Reaching Behind Bars:Prison Show host and former inmate David Babb takes to the air every Friday night at 9 p.m. to deliver news about the Texas penal system and to take calls from listeners, who often have messages for their incarcerated loved ones.
Janice Oeffner places a ring on the finger of Dawn Williams during an on-air proxy wedding between Williams and a Texas inmate. On-air proxy weddings have become so common that The Prison Show has a wedding coordinator to help guide couples through the paperwork.
Every Friday at 9 p.m., thousands of prisoners across East Texas settle into their bunks, pull out their hand-held radios and tune in to The Prison Show, the only radio show in the country that caters to prisoners and the families they've left behind.
These days, memoirs are often the target of contempt. A scathing slam in New York Times Book Review this year inveighed against "oversharing"; and in the New Yorker, the memoirist was likened to "a drunken guest at a wedding... motivated by an overpowering need to be the center of attention." If the narrative deals with socially unacceptable matters like abuse, addiction, family dysfunction, or even poverty, the scorn gets even thicker.
If you watch much TV, you probably know that the Real Housewives of New Jersey are no strangers to the surgeon's knife. And if the state's plastic surgeons get their way, those housewives may be able to save a few dollars on their next procedure.
New Jersey's legislature has voted to phase out the so-called "Botax" — a 6 percent tax on cosmetic surgery and elective procedures like Botox — and the bill is currently on Gov. Chris Christie's desk for approval.
The search for survivors of the Costa Concordia disaster continues Thursday in Giglio Porto, Italy. At least 11 people were killed after the vessel ran aground last week. More than 20 people are still missing.
Coast Guard Capt. Gregorio De Falco (center) arrives Tuesday at the Grosseto court in Italy for a hearing. In a dramatic phone conversation, De Falco was heard ordering Francesco Schettino, the captain of the stricken cruise liner, to get back onboard and oversee the evacuation.
Capt. Francesco Schettino (right) is taken into custody by police in Porto Santo Stefano, Italy, on Jan. 14. Schettino was released Tuesday and is under house arrest in southern Italy. He is being investigated on possible manslaughter charges and abandoning his ship.
When Joshua Bell was 21, he recorded an iconic piece of chamber music for piano and violin — the Sonata in A major by Cesar Franck. Today, Bell is 44 and he's recorded it again. It's on his new album, French Impressions, with pianist Jeremy Denk.
All Things Considered host Robert Siegel invited Bell to listen to his old recording for a little session of compare-and-contrast.
"Do you hear the same violinist?" Siegel asks, after playing for Bell the opening bars of his 1989 recording.
The nation celebrates the birthday of Martin Luther King Jr. on Monday. As millions honor his legacy with a national day of service, we take a moment to reflect on his legacy with the original "I Have a Dream" speech, delivered on August 28, 1963, on the steps of the Lincoln Memorial.

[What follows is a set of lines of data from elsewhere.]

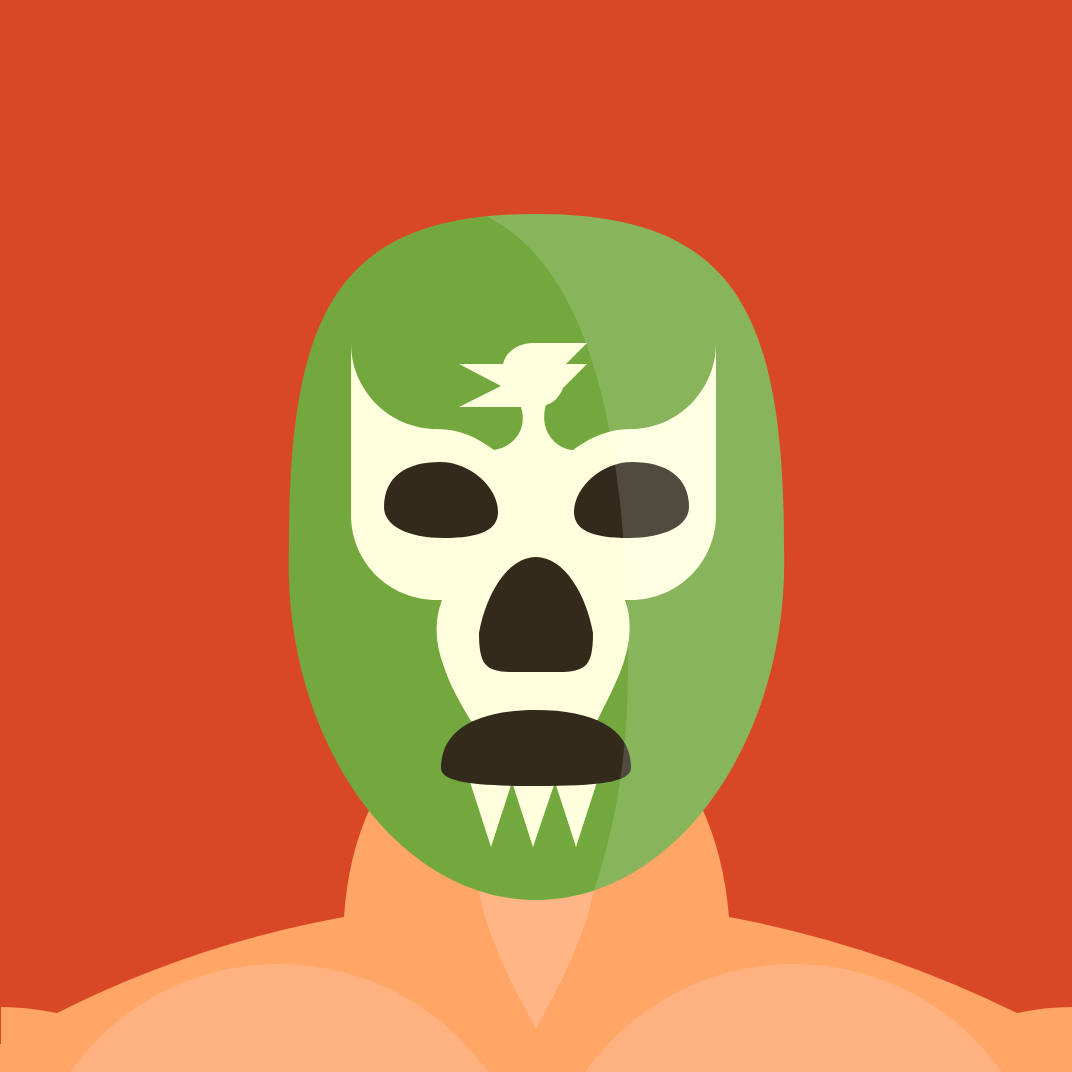
<!DOCTYPE html>
<html lang="en">
<head>
<meta charset="utf-8">
<title>Masked wrestler</title>
<style>
:root {
  --backdrop: #d94826;
  --skin: #ffa566;
  --skin-light: #ffb280;
  --skin-throat: #ffb585;
  --mask: #73a83e;
  --bone: #ffffde;
  --hollow: #332a1c;
  --shine: #fff;
}
html, body { margin: 0; overflow: hidden; background: var(--backdrop); }
.portrait { display: block; width: 1072px; height: 1072px; }
.backdrop { fill: var(--backdrop); }
.skin { fill: var(--skin); }
.chest { fill: var(--skin-light); }
.throat { fill: var(--skin-throat); }
.mask { fill: var(--mask); }
.bone { fill: var(--bone); }
.hollow { fill: var(--hollow); }
.shine { fill: var(--shine); fill-opacity: .15; }
</style>
</head>
<body>
<svg class="portrait" viewBox="0 0 1072 1072" role="img" aria-label="Wrestler in a green skull mask">
  <defs>
    <path id="mask-shape" d="M536 214C338 214 289 310 289 548C282 738 396 900 536 900C676 900 790 738 784 548C784 310 734 214 536 214Z"/>
    <clipPath id="mask-clip"><use href="#mask-shape"/></clipPath>
  </defs>

  <rect class="backdrop" width="1072" height="1072"/>

  <g id="body">
    <path class="skin" d="M1 1007Q28 1007 57 1013Q194 944 344 917Q348 855 371 806H701Q724 855 729 917Q879 945 1017 1013Q1044 1007 1072 1007V1072H0V1044H1Z"/>
    <path class="chest" d="M70 1072C119 1004 195 964 278 964C363 964 439 1004 488 1072Z"/>
    <path class="chest" d="M585 1072C634 1004 710 964 793 964C878 964 953 1004 1002 1072Z"/>
    <path class="throat" d="M478 884C484 930 508 977 536 1029C564 977 588 930 595 884Z"/>
  </g>

  <g id="head">
    <use class="mask" href="#mask-shape"/>
    <path class="bone" id="skull" d="M351 343C351 390 389 429 437 429C460 429 478 438 494 450C514 447 528 429 521 407H459L501 386L459 364H503C506 351 519 343 533 343H587L566 364H587L563 388C560 396 554 403 546 405C539 428 553 448 573 450C589 438 608 429 631 429C678 429 716 390 716 343V515C716 562 678 600 631 600H625C632 618 631 643 622 667C616 684 606 703 597 721H471C460 703 450 685 444 667C435 643 434 621 442 600H437C389 600 351 562 351 515Z"/>
    <path class="bone" id="teeth" d="M470 782H512L491 847ZM512 782H555L533 847ZM555 782H597L576 847Z"/>
    <g id="hollows" class="hollow">
      <path d="M384 507C384 477 406 462 440 462C471 462 498 488 498 512C498 530 480 538 444 538C406 538 384 525 384 507Z"/>
      <path d="M689 507C689 477 666 462 632 462C601 462 574 488 574 512C574 530 592 538 628 538C666 538 689 525 689 507Z"/>
      <path d="M536 557C508 557 486 594 479 633C479 666 486 672 514 672H558C586 672 593 666 593 633C586 594 564 557 536 557Z"/>
      <path d="M536 710C476 710 441 730 441 768C441 782 473 786 536 786C599 786 631 782 631 768C631 730 596 710 536 710Z"/>
    </g>
    <g clip-path="url(#mask-clip)">
      <path class="shine" d="M480 213H800V910H587C614 839 628 758 628 670C628 430 589 262 480 213Z"/>
    </g>
  </g>
</svg>
</body>
</html>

The Centers for Disease Control and Prevention has found that binge drinking, usually associated with young people, seems to be an issue among adults as well. And the University of Connecticut recently found Dr. Dipak Das, who studied on an ingredient in red wine, had falsified data on its benefits.
As nations tighten economic sanctions and Iran threatens to close the Strait of Hormuz, tensions between U.S. and Iran are mounting. Former Ambassador and trustee of the National Committee on American Foreign Policy Thomas Pickering argues that military action isn't the solution in Iran.
The Supreme Court's 2010 Citizen's United ruling loosened campaign finance restrictions, enabling corporations to spend unlimited amounts of money on elections. As a result, super PACs — political action committees — can solicit large corporate contributions and produce a plethora of attack ad campaigns.
Jon Huntsman billed himself as the Harley-riding, mild-mannered candidate of civility. But his moderate positions never registered with Republican primary voters and left him languishing in the polls.
Huntsman, 51, ended his bid for the Republican presidential nomination Monday after struggling to keep pace in a largely conservative field. He also failed to distinguish himself as the Mitt Romney alternative, unable to escape the shadow of the other millionaire former governor and Mormon in the race.